Extracted data entries
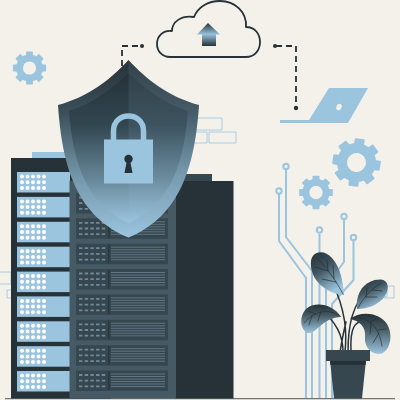
<!DOCTYPE html>
<html lang="en">
<head>
<meta charset="utf-8">
<title>Secure cloud server</title>
<style>
:root{--paper:#f4f1ea;--ink:#263238;--slate:#37474f;--steel:#455a64;--sky:#9bc4de;--mist:#6f8a9a;--white:#fff}
html,body{margin:0;width:400px;height:400px;overflow:hidden;background:var(--paper)}
svg{display:block}
.paper{fill:var(--paper)}.ink{fill:var(--ink)}.slate{fill:var(--slate)}.steel{fill:var(--steel)}.sky{fill:var(--sky)}
.bricks{fill:none;stroke:var(--sky);stroke-width:.8}
.outline{fill:none;stroke:var(--ink);stroke-width:1.8;stroke-linejoin:round}
.dashes{fill:none;stroke:var(--ink);stroke-width:1.8;stroke-dasharray:6 4}
.circuit{fill:none;stroke:var(--sky);stroke-width:2;stroke-linejoin:round}
.stem{fill:none;stroke:var(--ink);stroke-width:1.5;stroke-linecap:round}
.vein{fill:none;stroke:var(--ink);stroke-width:.7;stroke-linecap:round}
.lights{fill:none;stroke:var(--white);stroke-width:4;stroke-linecap:round;stroke-dasharray:0 5.5}
.ports{fill:none;stroke:var(--mist);stroke-width:1.8;stroke-dasharray:3.4 2.3}
.vents{fill:none;stroke:var(--mist);stroke-width:.7}
</style>
</head>
<body>
<svg width="400" height="400" viewBox="0 0 400 400" role="img" aria-label="Server racks behind a shield with a padlock, linked to a cloud and a laptop">
<defs>
<linearGradient id="shield-rim" x1="0" y1="0" x2="0" y2="1"><stop offset="0" stop-color="#263238"/><stop offset=".3" stop-color="#3c505b"/><stop offset=".65" stop-color="#7396a9"/><stop offset="1" stop-color="#9bc4de"/></linearGradient>
<linearGradient id="shield-face" x1="0" y1="0" x2="0" y2="1"><stop offset="0" stop-color="#263238"/><stop offset=".35" stop-color="#324751"/><stop offset=".7" stop-color="#668697"/><stop offset="1" stop-color="#9bc4de"/></linearGradient>
<linearGradient id="fade-down" x1="0" y1="0" x2="0" y2="1"><stop offset="0" stop-color="#9bc4de"/><stop offset="1" stop-color="#263238"/></linearGradient>
<linearGradient id="house-roof" x1="0" y1="0" x2="0" y2="1"><stop offset="0" stop-color="#263238"/><stop offset="1" stop-color="#9bc4de"/></linearGradient>
<linearGradient id="leaf-low" x1="0" y1="0" x2="0" y2="1"><stop offset="0" stop-color="#263238"/><stop offset=".35" stop-color="#42565f"/><stop offset="1" stop-color="#9bc4de"/></linearGradient>
<linearGradient id="leaf-tall" x1="0" y1="0" x2=".5" y2="1"><stop offset="0" stop-color="#263238"/><stop offset=".45" stop-color="#3f545f"/><stop offset="1" stop-color="#9bc4de"/></linearGradient>
<rect id="tooth" x="-5" y="-24" width="10" height="9" rx="1"/>
<g id="gear" class="sky">
<circle r="14.5" fill="none" stroke="#9bc4de" stroke-width="10"/>
<use href="#tooth"/><use href="#tooth" transform="rotate(45)"/><use href="#tooth" transform="rotate(90)"/><use href="#tooth" transform="rotate(135)"/><use href="#tooth" transform="rotate(180)"/><use href="#tooth" transform="rotate(225)"/><use href="#tooth" transform="rotate(270)"/><use href="#tooth" transform="rotate(315)"/>
</g>
<g id="blue-unit">
<rect class="sky" x="17" y="0" width="53" height="20.5"/>
<path class="lights" d="M22 4.5H46M22 10.2H46M22 15.9H46"/>
</g>
<g id="dark-unit">
<rect class="slate" x="76" y="0" width="92" height="20.5"/>
<path class="ports" d="M79 4.5H107M79 10.2H107M79 15.9H107"/>
<path class="vents" d="M111 3.5H165M111 6H165M111 8.5H165M111 11H165M111 13.5H165M111 16H165"/>
<path d="M108.800 1V19.500" stroke="#263238" stroke-width="1"/>
</g>
</defs>

<rect class="paper" width="400" height="400"/>

<g id="wall-bricks" class="bricks">
<path d="M196 118H222V130H190M190 132H207V143H190M209 132H236V143H209Z"/>
<path d="M0 272H11V284H0M11 290H7V298H11M364 286H387V297H364M387 286H394V298H384"/>
</g>

<g id="cloud">
<path class="outline" d="M170 57C162 57 157 51 157 44C157 36 163 30 172 31C172 22 181 15 194 17C198 7 208 1 220 1C235 1 247 12 246 27C255 27 260 34 260 42C260 51 254 57 246 57Z"/>
<path fill="url(#house-roof)" d="M208 23L220 34.500H197Z"/>
<rect fill="url(#fade-down)" x="202" y="34" width="14" height="12"/>
</g>

<g id="links">
<path class="dashes" d="M122 66V46H142"/>
<path class="dashes" d="M276 46H296V107"/>
<circle class="ink" cx="142" cy="46" r="2"/><circle class="ink" cx="275" cy="46" r="2"/><circle class="ink" cx="296" cy="108" r="2.200"/>
</g>

<g id="laptop">
<path class="sky" d="M280 120H309L329 88H368L348 123H280Z"/>
<ellipse class="paper" cx="339" cy="107" rx="2.600" ry="3.400" transform="rotate(25 339 107)"/>
</g>

<g id="gears">
<use href="#gear" transform="translate(29.500 68) scale(.69)"/>
<use href="#gear" transform="translate(356.500 162.500) rotate(8)"/>
<use href="#gear" transform="translate(316 192.500) scale(.7)"/>
</g>

<g id="circuits" class="circuit">
<path d="M279 194V241L306 278V398M286 170V237L312 271V398M319.500 234V398M344 220V262L326 286V398M353.500 241V280L332 304V398"/>
<circle cx="279" cy="191" r="2.700"/><circle cx="286" cy="166.500" r="2.700"/><circle cx="319.500" cy="230" r="2.700"/><circle cx="344" cy="216.500" r="2.700"/><circle cx="353.500" cy="237.500" r="2.700"/>
</g>

<path d="M5 398.700H395" stroke="#263238" stroke-width=".8"/>

<g id="rear-rack">
<rect class="sky" x="32" y="152" width="50" height="8"/>
<rect class="ink" x="11" y="158" width="100" height="240.500"/>
<use href="#blue-unit" y="172"/><use href="#blue-unit" y="196.900"/><use href="#blue-unit" y="221.800"/><use href="#blue-unit" y="246.700"/><use href="#blue-unit" y="271.600"/><use href="#blue-unit" y="296.400"/><use href="#blue-unit" y="321.300"/><use href="#blue-unit" y="346.200"/><use href="#blue-unit" y="371"/>
</g>

<g id="front-rack">
<rect class="slate" x="140" y="174" width="72" height="8"/>
<rect class="ink" x="175" y="181" width="58.500" height="217.500"/>
<rect class="steel" x="69.500" y="181" width="106.500" height="217.500"/>
<use href="#dark-unit" y="193"/><use href="#dark-unit" y="218.300"/><use href="#dark-unit" y="243.700"/><use href="#dark-unit" y="269"/><use href="#dark-unit" y="294.400"/><use href="#dark-unit" y="319.800"/><use href="#dark-unit" y="345.200"/><use href="#dark-unit" y="370.500"/>
</g>

<g id="shield">
<path fill="url(#shield-rim)" d="M128.500 60C110 80 88 97 58 105C62 165 76 216 128.500 237.500C181 216 195 165 199 105C169 97 147 80 128.500 60Z"/>
<path fill="url(#shield-face)" d="M128.500 73C112 89 93 103 69 111C73 163 86 204 128.500 223C171 204 184 163 188 111C164 103 145 89 128.500 73Z"/>
<path fill="#9bc4de" opacity=".1" d="M128.500 60C147 80 169 97 199 105C195 165 181 216 128.500 237.500Z"/>
</g>

<g id="padlock">
<path d="M113.500 141V131C113.500 111 143.500 111 143.500 131V141" fill="none" stroke="#9bc4de" stroke-width="5.500"/>
<rect class="sky" x="104" y="139.500" width="49" height="44"/>
<circle class="ink" cx="128.500" cy="159" r="4.200"/>
<path class="ink" d="M127 160H130L132.500 173H124.500Z"/>
</g>

<g id="plant">
<path class="stem" d="M343 352C343 336 337 322 318 307M345 352C347 332 346 312 332 281M348 352C348 326 352 303 370 288M351 352C350 330 353 317 371 323M340 352C342 340 344 330 346 322"/>
<path fill="url(#leaf-tall)" d="M344 295C326 294 309 279 311 261C313 250 325 250 332 258C341 268 343 282 344 295Z"/>
<path fill="url(#leaf-tall)" d="M357 309C355 293 365 279 381 279.500C388 280 390 288 385 296C379 305 367 309 357 309Z"/>
<path fill="url(#leaf-low)" d="M341 317C333 304 315 301 306 309C299 316 300 329 307 333C316 335 323 317 341 317Z"/>
<path fill="url(#leaf-low)" d="M350 319C360 311 379 312 387 324C393 334 391 349 382 353.500C372 356 364 347 365 337C366 327 360 321 350 319Z"/>
<path class="vein" d="M343 294C336 281 328 269 317 258M334 279L333 266M328 270L327 260M336 282L322 279M328 271L315 267M358 308C363 298 371 289 381 283M366 297L367 288M366 297L377 297M372 290L382 291M340 316C328 308 314 311 304 323M325 311L319 305M315 314L308 311M321 311L318 321M312 316L309 325M351 318C367 316 379 325 382 346M370 322L378 318M378 330L386 329M371 323L370 334M379 333L373 343"/>
<path class="slate" d="M330 360H366L362 398.500H334Z"/>
<path class="ink" d="M330 360H366L365.500 365H330.500Z"/>
<rect class="slate" x="326" y="350" width="44" height="11"/>
</g>
</svg>
</body>
</html>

EXERCISE DESCRIPTION
Report each line above that includes the string "offset".

RESPONSE AREA
<linearGradient id="shield-rim" x1="0" y1="0" x2="0" y2="1"><stop offset="0" stop-color="#263238"/><stop offset=".3" stop-color="#3c505b"/><stop offset=".65" stop-color="#7396a9"/><stop offset="1" stop-color="#9bc4de"/></linearGradient>
<linearGradient id="shield-face" x1="0" y1="0" x2="0" y2="1"><stop offset="0" stop-color="#263238"/><stop offset=".35" stop-color="#324751"/><stop offset=".7" stop-color="#668697"/><stop offset="1" stop-color="#9bc4de"/></linearGradient>
<linearGradient id="fade-down" x1="0" y1="0" x2="0" y2="1"><stop offset="0" stop-color="#9bc4de"/><stop offset="1" stop-color="#263238"/></linearGradient>
<linearGradient id="house-roof" x1="0" y1="0" x2="0" y2="1"><stop offset="0" stop-color="#263238"/><stop offset="1" stop-color="#9bc4de"/></linearGradient>
<linearGradient id="leaf-low" x1="0" y1="0" x2="0" y2="1"><stop offset="0" stop-color="#263238"/><stop offset=".35" stop-color="#42565f"/><stop offset="1" stop-color="#9bc4de"/></linearGradient>
<linearGradient id="leaf-tall" x1="0" y1="0" x2=".5" y2="1"><stop offset="0" stop-color="#263238"/><stop offset=".45" stop-color="#3f545f"/><stop offset="1" stop-color="#9bc4de"/></linearGradient>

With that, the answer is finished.